For the recently run 115th Boston Marathon, where Geoffrey Mutai’s 2:03:02 – the fastest time ever run over the marathon distance – captured so much attention, sparking debate as the effects of wind and downhill gradients, the Boston Athletic Association offered 500,000 as the estimated number of spectators. The New York Road Runners claims their ING New York City Marathon draws 2.5 million spectators through the five boroughs each November!
After careful consideration and consultation with the IAAF, the international governing body of the sport, the BAA this week withdrew its petition for Geoffrey Mutai’s performance on April 18th for world record status. Downhill and downwind, evidently, does make a difference.
Upon further review, which shows that it would necessitate 3.6 rows deep of spectators standing shoulder-to-shoulder along both sides of the route through all 26.2 miles in Boston to reach half a million spectators, and 18 rows deep in New York City including over the Verrazano Narrows and all other bridges linking the boroughs in order to accumulate 2.5 million, perhaps we can now reconsider the number of onlookers in the pursuit of ontological veracity.

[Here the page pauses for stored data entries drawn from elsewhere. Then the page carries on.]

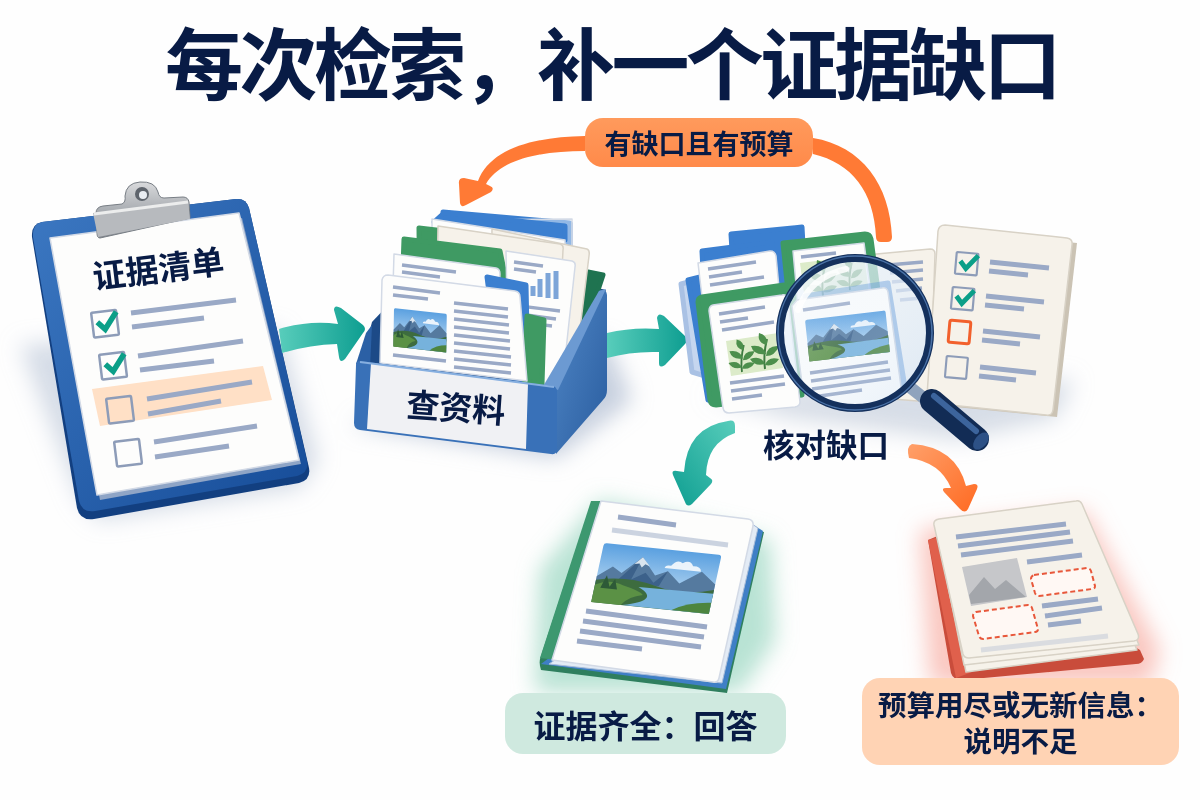
<!DOCTYPE html>
<html lang="zh-CN">
<head>
<meta charset="utf-8">
<title>每次检索，补一个证据缺口</title>
<style>
:root{--ink:#081b45;--blue:#2f69b3;--navy:#163a73;--sky:#3b7fd0;--green:#3f9a63;--teal:#15a596;--orange:#ff7a35;--line:#9aa9c6;--paper:#fdfdfc;--cream:#f6f2ea;--mint:#cfe9df;--peach:#ffd3b4;--red:#e0604c}
*{box-sizing:border-box;margin:0}
body{width:1200px;height:800px;overflow:hidden;background:#fefefe;color:var(--ink);font-family:"Noto Sans CJK SC","Noto Sans CJK JP",sans-serif;font-weight:700}
main{position:relative;width:1200px;height:800px;overflow:hidden}
.scene{position:absolute;inset:0}
h1,.label{position:absolute;white-space:nowrap}
h1{left:165px;top:16px;font-size:78px;line-height:88px;letter-spacing:-3.6px;font-weight:900}
.label{display:flex;align-items:center;justify-content:center;text-align:center}
.list-title{left:83px;top:245px;width:150px;height:44px;font-size:33px;transform:rotate(-7deg)}
.box-title{left:386px;top:384px;width:140px;height:44px;font-size:33px;transform:rotate(4deg)}
.check-title{left:746px;top:421px;width:160px;height:44px;font-size:31.5px}
.pill{border-radius:18px}
.loop{left:585px;top:118px;width:228px;height:49px;font-size:27px;background:linear-gradient(#ff9a5c,#ff8a4a)}
.answer{left:505px;top:693px;width:281px;height:61px;font-size:32px;background:var(--mint)}
.shortage{left:862px;top:678px;width:317px;height:87px;font-size:28.5px;line-height:36px;background:var(--peach)}
.rules{fill:none;stroke:var(--line);stroke-width:5}
.thin{stroke-width:3.4}
.sheet{fill:var(--paper);stroke:#d3dae6;stroke-width:1.5;stroke-linejoin:round}
.cream{fill:var(--cream);stroke:#d8d2c6}
.folder{stroke-width:5;stroke-linejoin:round}
.blue{fill:var(--sky);stroke:var(--sky)}
.green{fill:var(--green);stroke:var(--green)}
</style>
</head>
<body>
<main>
<svg class="scene" viewBox="0 0 1200 800" aria-hidden="true">
<defs>
<linearGradient id="board" x2="1" y2="1"><stop stop-color="#3c78c2"/><stop offset="1" stop-color="#164c98"/></linearGradient>
<linearGradient id="metal" x2="0" y2="1"><stop stop-color="#d9dadc"/><stop offset=".5" stop-color="#aaaeb3"/><stop offset="1" stop-color="#80858c"/></linearGradient>
<linearGradient id="tealRight"><stop stop-color="#58cdbb"/><stop offset="1" stop-color="#0e9e91"/></linearGradient>
<linearGradient id="tealDown" x1="1" x2="0" y2="1"><stop stop-color="#58cdbb"/><stop offset="1" stop-color="#0e9e91"/></linearGradient>
<linearGradient id="orangeDown" x2="1" y2="1"><stop stop-color="#ffa06a"/><stop offset="1" stop-color="#ff6a22"/></linearGradient>
<linearGradient id="side" x2="1" y2="1"><stop stop-color="#4f86c6"/><stop offset="1" stop-color="#2a5d9f"/></linearGradient>
<linearGradient id="sky" x2="0" y2="1"><stop stop-color="#5aa0e0"/><stop offset="1" stop-color="#d5e9f7"/></linearGradient>
<linearGradient id="glass" x2="1" y2="1"><stop stop-color="#fff" stop-opacity=".75"/><stop offset=".5" stop-color="#d8e9fb" stop-opacity=".3"/><stop offset="1" stop-color="#b9d4f2" stop-opacity=".6"/></linearGradient>
<filter id="soft" x="-40%" y="-40%" width="180%" height="180%"><feGaussianBlur stdDeviation="11"/></filter>
<clipPath id="lens"><circle cx="855" cy="333" r="73"/></clipPath>
<g id="landscape">
<rect width="120" height="64" rx="3" fill="url(#sky)"/>
<path d="M72 17q5-8 11-4q7-5 11 2q8-1 9 5H66q0-4 6-3Z" fill="#fff" opacity=".85"/>
<path d="M0 36L14 24L24 30L42 11L58 29L70 23L84 35L104 20L120 32V46H0Z" fill="#557a9f"/>
<path d="M42 11L35 36L48 27L58 37L70 23L64 40H20Z" fill="#3c618a"/>
<path d="M42 11l-7 8l5-1l3 4l3-4l5 2Z" fill="#d9e5ef"/>
<path d="M0 40Q30 32 60 40T120 38V64H0Z" fill="#3d6c3f"/>
<path d="M44 43L120 42V64H32Q70 55 44 43Z" fill="#76b2dc"/>
<path d="M0 45q14-8 28-2q18 4 22 8q-14 3-20 13H0Z" fill="#5b9145"/>
<path d="M82 64q14-10 38-12v12Z" fill="#4d853f"/>
<path d="M6 48l4-14l5 12l4-9l4 11Z" fill="#2d5a37"/>
</g>
<rect id="box" x="1" y="1" width="25" height="25" rx="1" fill="none" stroke="#8d9cb8" stroke-width="2.5"/>
<path id="tick" d="M6 11L13 19L26 3" fill="none" stroke="#0b9f88" stroke-width="5.5"/>
<g id="done"><use href="#box"/><use href="#tick"/></g>
<g id="sprig" fill="#4c8f4c"><path d="M0 0Q-2-14 2-30" fill="none" stroke="#3d7a40" stroke-width="2"/><path d="M2-24q-10-2-8-12q9 2 8 12M1-15q-12 2-15-8q12-2 15 8M1-13q9 0 13-10q-12-1-13 10M0-5q-10 3-15-5q11-4 15 5M0-4q9 2 14-6q-11-3-14 6"/></g>
</defs>

<g id="shadows" filter="url(#soft)">
<path d="M20 345L80 500L100 520L300 488L318 460L280 330Z" fill="#b9c5d8" opacity=".6"/>
<path d="M350 425L556 458L632 400L606 340Z" fill="#aebbd0" opacity=".7"/>
<path d="M705 395L790 418L960 440L1056 418L1074 380L900 380Z" fill="#bcc7d8" opacity=".6"/>
<path d="M540 570L600 500L770 540L775 640L740 692H535Z" fill="#92d5be" opacity=".65"/>
<path d="M920 530L1085 510L1160 650L1150 685H930Z" fill="#f79a8c" opacity=".55"/>
</g>

<g id="clipboard">
<path d="M42 222L236 199Q246 198 249 208L309 468Q311 480 299 483L94 519Q80 521 77 508L32 237Q31 224 42 222Z" fill="#123f80"/>
<path d="M42 222L236 199Q246 198 249 208L307 461Q309 473 297 476L95 511Q82 513 79 501L33 237Q32 224 42 222Z" fill="url(#board)"/>
<path d="M53 242L242 218L301 464L100 500Z" fill="#8fa5c6"/>
<path class="sheet" d="M50 238L239 213L299 460L97 495Z"/>
<path d="M92 389L263 366L272 400L100 426Z" fill="#ffe0c6"/>
<path d="M96 213Q96 207 103 206L122 204Q126 202 125 196Q126 183 140 182Q155 181 158 192Q159 198 164 198L183 197Q188 197 189 202L190 218L100 238Q97 238 97 233Z" fill="url(#metal)" stroke="#777d84"/>
<path d="M93 213L188 201L190 219L98 237Z" fill="#b7babe"/><path d="M94 214L188 202" stroke="#eceded" stroke-width="3"/>
<circle cx="142" cy="194" r="7" fill="#5e646c"/><circle cx="143" cy="195" r="4" fill="#e9edf2"/>
<g id="checklist">
<use href="#done" transform="translate(90 312) rotate(-7)"/><use href="#done" transform="translate(98 354) rotate(-7)"/>
<use href="#box" transform="translate(105 398) rotate(-7)"/><use href="#box" transform="translate(113 441) rotate(-7)"/>
</g>
<path class="rules" d="M131 313L236 300M132 327L204 318M138 356L243 341M140 370L214 361M147 399L252 382M148 414L221 401M154 442L257 426M155 457L229 446"/>
</g>

<g id="flow-arrows">
<path d="M279 329Q309 320 338 324L334 310Q334 304 341 308L363 325Q367 329 363 333L345 359Q340 364 339 357L337 344Q309 345 282 353Z" fill="url(#tealRight)"/>
<path d="M607 333Q632 327 659 329L657 318Q658 312 664 316L685 336Q689 340 685 344L665 365Q659 369 659 363V352Q632 351 607 358Z" fill="url(#tealRight)"/>
<path d="M585 136C530 137 490 150 478 181L464 178Q458 178 459 184L460 203Q461 208 466 205L491 192Q495 188 490 186L486 184C500 160 538 151 585 151Z" fill="var(--orange)"/>
<path d="M813 138C862 146 890 185 892 237Q892 242 887 242H881Q876 242 876 237C874 192 852 163 813 154Z" fill="var(--orange)"/>
<path d="M728 421Q735 419 735 426V433Q707 443 706 475L710 478Q714 480 711 484L692 504Q687 508 685 502L673 475Q671 470 677 471L684 472Q687 427 728 421Z" fill="url(#tealDown)"/>
<path d="M912 444Q956 447 966 486L974 484Q979 484 977 489L968 509Q965 514 960 509L944 492Q941 488 946 488L951 488Q940 462 909 458Q906 446 912 444Z" fill="url(#orangeDown)"/>
</g>

<g id="file-box">
<path d="M372 322L440 250L606 290L545 388L361 364Z" fill="#1c4a87"/>
<path class="folder blue" d="M443 212L570 223V330H443Z"/>
<path class="sheet" d="M437 220L572 219V330H437Z" fill-opacity=".45"/>
<path class="folder blue" d="M444 213L565 226V240L434 222Z"/>
<path class="sheet" d="M432 219L565 240V350H432Z"/>
<path class="folder" d="M588 272L603 275L588 320L575 330Z" fill="#1f7350" stroke="#1f7350"/>
<path class="sheet cream" d="M492 229L587 249Q590 250 589 256L578 345L490 350Z"/>
<path class="folder green" d="M419 228L470 234L500 250L420 330Z"/>
<path class="sheet cream" d="M438 226L560 244Q564 245 563 250L558 350L436 330Z"/>
<path class="folder green" d="M404 239L500 251L506 280L500 350H400Z"/>
<path class="sheet" d="M506 251L572 261Q576 262 575 267L566 350L545 384L508 360Z"/>
<path class="rules thin" d="M514 262L543 266M514 269L536 272M512 305L560 311M512 313L556 319M512 321L552 326"/>
<path d="M533 296v-10M540 297v-18M548 298v-25M556 299v-28" stroke="#7da5d8" stroke-width="5"/>
<path class="sheet" d="M394 254L496 268Q500 269 500 274L496 350L392 320Z"/>
<path class="rules thin" d="M402 265L456 272M402 272L440 277"/>
<path class="folder blue" d="M487 277L526 285L528 380L500 376Z"/>
<path class="folder green" d="M527 316L544 320L542 384L524 380Z"/>
<path class="sheet" d="M388 275L515 291Q520 292 520 297L527 381L380 363L382 280Q383 275 388 275Z"/>
<path class="rules thin" d="M393 287L440 293M393 295L428 299M454 303L508 309M454 311L508 317M454 319L509 325M454 327L509 333M454 335L510 341M454 343L510 349M454 351L511 357M454 359L511 365M393 355L446 361M454 367L511 373"/>
<use href="#landscape" transform="matrix(.44 .05 -.01 .6 394 308)"/>
<path d="M556 387L599 291Q606 287 607 295V390Q607 396 603 400L556 454Z" fill="url(#side)"/>
<path d="M544 385L599 291L606 289L558 390Z" fill="#6c9ad2"/>
<path d="M372 325L366 333L356 364L370 368Z" fill="#2b60a5"/>
<path d="M360 361L553 386Q557 387 557 392V449Q557 455 551 454L360 430Q354 429 354 423L356 365Q356 361 360 361Z" fill="#3971b8"/>
<path d="M371 363L528 383L526 449L367 429Z" fill="#f0f1f4"/><path d="M360 362L554 387" stroke="#86afe0" stroke-width="2"/>
</g>

<g id="source-pile">
<path class="folder blue" d="M731 234L802 227L806 300H735Z"/>
<path class="folder" d="M681 284L700 279L712 378L692 372Z" fill="#c5d6ef" stroke="#a9c1e4"/>
<path class="folder blue" d="M702 251L772 242L780 310L706 330ZM688 280L700 277L718 402L708 400Z"/>
<path class="sheet" d="M698 263L770 251Q775 251 776 256L782 320L706 330Z"/>
<path class="rules thin" d="M708 269L756 262M709 277L742 272M710 285L764 277"/>
<path class="sheet cream" d="M866 255L930 249Q935 249 935 254L930 402L880 398Z"/>
<path class="rules thin" d="M888 265L923 262M890 273L923 270M892 282L923 279M896 291L922 288M900 300L922 298"/>
<path class="folder green" d="M783 243L865 234Q870 234 871 239L886 350L796 370Z"/>
<path class="sheet" d="M793 251L864 243L876 330L802 350Z"/>
<path class="rules thin" d="M801 257L836 253"/>
<path d="M800 263L864 255L870 300L806 308Z" fill="#dcebc9"/>
<use href="#sprig" transform="translate(823 296)"/><use href="#sprig" transform="translate(850 290) scale(.9)"/>
<path class="folder green" d="M702 297L784 285Q790 285 791 290L802 395L716 405Q711 405 710 400L698 302Q698 298 702 297Z"/>
<path class="sheet" d="M713 305L782 295Q787 294 788 299L800 402Q800 406 795 407L729 413Q724 413 723 408L709 311Q709 306 713 305Z"/>
<path class="rules thin" d="M719 314L765 307M720 322L748 318M722 330L774 322M730 383L784 376M731 391L785 384M732 399L762 395"/>
<path d="M726 341L778 333L783 368L731 376Z" fill="#dcebc9"/>
<use href="#sprig" transform="translate(742 372) scale(.9)"/><use href="#sprig" transform="translate(765 369)"/>
</g>

<g id="gap-list">
<path d="M947 230L1077 243L1057 417L935 405Z" fill="#cbc3b4"/>
<path class="sheet cream" d="M945 225L1067 238Q1073 239 1072 245L1053 410Q1052 416 1046 415L931 403Q926 402 927 396L938 231Q939 225 945 225Z"/>
<use href="#done" transform="translate(956 251) rotate(5) scale(.87)"/><use href="#done" transform="translate(952 286) rotate(5) scale(.87)"/>
<rect x="949" y="321" width="21" height="22" rx="2" fill="none" stroke="#f2602c" stroke-width="3" transform="rotate(5 959 332)"/>
<use href="#box" transform="translate(946 355) rotate(5) scale(.85)"/>
<path class="rules" d="M990 262L1049 268M989 271L1028 275M986 296L1044 302M985 305L1024 309M983 331L1040 337M982 340L1020 344M980 367L1036 373M979 376L1016 380"/>
</g>

<g id="magnifier">
<g clip-path="url(#lens)">
<rect x="780" y="258" width="150" height="150" fill="#eaf3fc" opacity=".62"/>
<path class="folder blue" d="M805 296L888 283L907 400L815 412Z" opacity=".4"/>
<path class="sheet" d="M797 300L882 288Q887 287 888 292L903 401L806 414L792 306Z"/>
<path class="rules thin" d="M803 310L850 303M810 373L888 362M811 381L890 370M812 389L891 378M813 397L862 390"/>
<use href="#landscape" transform="matrix(.67 -.08 .07 .65 805 320)"/>
</g>
<circle cx="855" cy="333" r="73" fill="url(#glass)" opacity=".55"/>
<path d="M798 310Q810 277 846 269" fill="none" stroke="#fff" stroke-width="6" stroke-linecap="round" opacity=".85"/>
<path d="M906 384L930 403" stroke="#8fa3bd" stroke-width="12"/>
<path d="M932 401L977 439" stroke="#122c55" stroke-width="24" stroke-linecap="round"/>
<path d="M934 396L976 431" stroke="#3c649c" stroke-width="6" stroke-linecap="round"/>
<ellipse cx="981" cy="441" rx="6" ry="10" transform="rotate(40 981 441)" fill="#2d5186"/>
<circle cx="855" cy="333" r="75" fill="none" stroke="#14305c" stroke-width="8"/>
<circle cx="855" cy="333" r="77" fill="none" stroke="#4b73a8" stroke-width="1.5"/>
</g>

<g id="complete-report">
<path d="M592 501L764 532L727 693L541 670Q539 664 540 659Z" fill="#2f7f5e"/>
<path d="M752 524L763 531L726 689L541 664L553 655Z" fill="#3f7fc6"/>
<path d="M752 524L758 528L722 683L549 664Z" fill="#e3ebf5" stroke="#a8bcd8"/>
<path d="M591 501L606 501L557 660L540 658Z" fill="#3d9870"/>
<path class="sheet" d="M601 501L748 519Q754 520 753 526L719 678Q718 683 713 682L552 660Z"/>
<path class="rules" d="M618 517L676 525"/>
<path class="rules" stroke-opacity=".5" d="M612 530L728 545"/>
<use href="#landscape" transform="matrix(.98 .1 -.2 .92 604 543)"/>
<path class="rules" d="M586 611L707 627M583 621L704 637M580 631L701 647M577 641L642 649"/>
</g>

<g id="partial-report">
<path d="M928 540L940 535L1140 650L1144 659Q1142 664 1136 664L962 680Q953 680 951 673Z" fill="#c94c3b"/>
<path d="M928 540L936 538L972 672L956 678Z" fill="var(--red)"/>
<path class="sheet cream" d="M938 532L1080 515L1137 650L966 672Z"/>
<path class="sheet cream" d="M936 526L1080 508L1139 645L964 665Z"/>
<path class="sheet cream" d="M939 519L1076 501Q1080 500 1082 504L1138 634Q1140 640 1134 641L969 658Q964 658 963 654L934 525Q933 520 939 519Z"/>
<path class="rules" stroke="#aeb3bf" d="M956 537L1066 524M958 546L1070 532M961 555L1073 541M1027 562L1082 555M1042 606L1098 599M1045 616L1102 608M1048 625L1081 621"/>
<path class="rules" stroke-opacity=".3" d="M981 650L1108 636"/>
<path d="M962 567L1017 558L1027 597L971 606Z" fill="#c6c7ca"/>
<path d="M971 604L969 595L984 577L995 589L1006 580L1026 597Z" fill="#a3a6ab"/>
<path d="M1034 575L1087 568Q1090 568 1091 571L1095 586Q1095 589 1092 589L1039 596Q1036 596 1035 593L1031 579Q1031 576 1034 575ZM976 612L1028 605Q1031 605 1032 608L1038 629Q1038 632 1035 632L983 639Q980 639 979 636L973 616Q973 613 976 612Z" fill="#fff8f4" stroke="#e8573a" stroke-width="2" stroke-dasharray="5 3"/>
</g>
</svg>
<h1>每次检索，补一个证据缺口</h1>
<p class="label list-title">证据清单</p>
<p class="label box-title">查资料</p>
<p class="label check-title">核对缺口</p>
<p class="label pill loop">有缺口且有预算</p>
<p class="label pill answer">证据齐全：回答</p>
<p class="label pill shortage">预算用尽或无新信息：<br>说明不足</p>
</main>
</body>
</html>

For a sport which is so attentive to the precision of time, distance, and the correlation between the two, which wheels courses multiple times to within an inch of their lives to make for an engineered exactitude, such inflated crowd estimates would make even William & Catherine Windsor blanche (not that you could tell).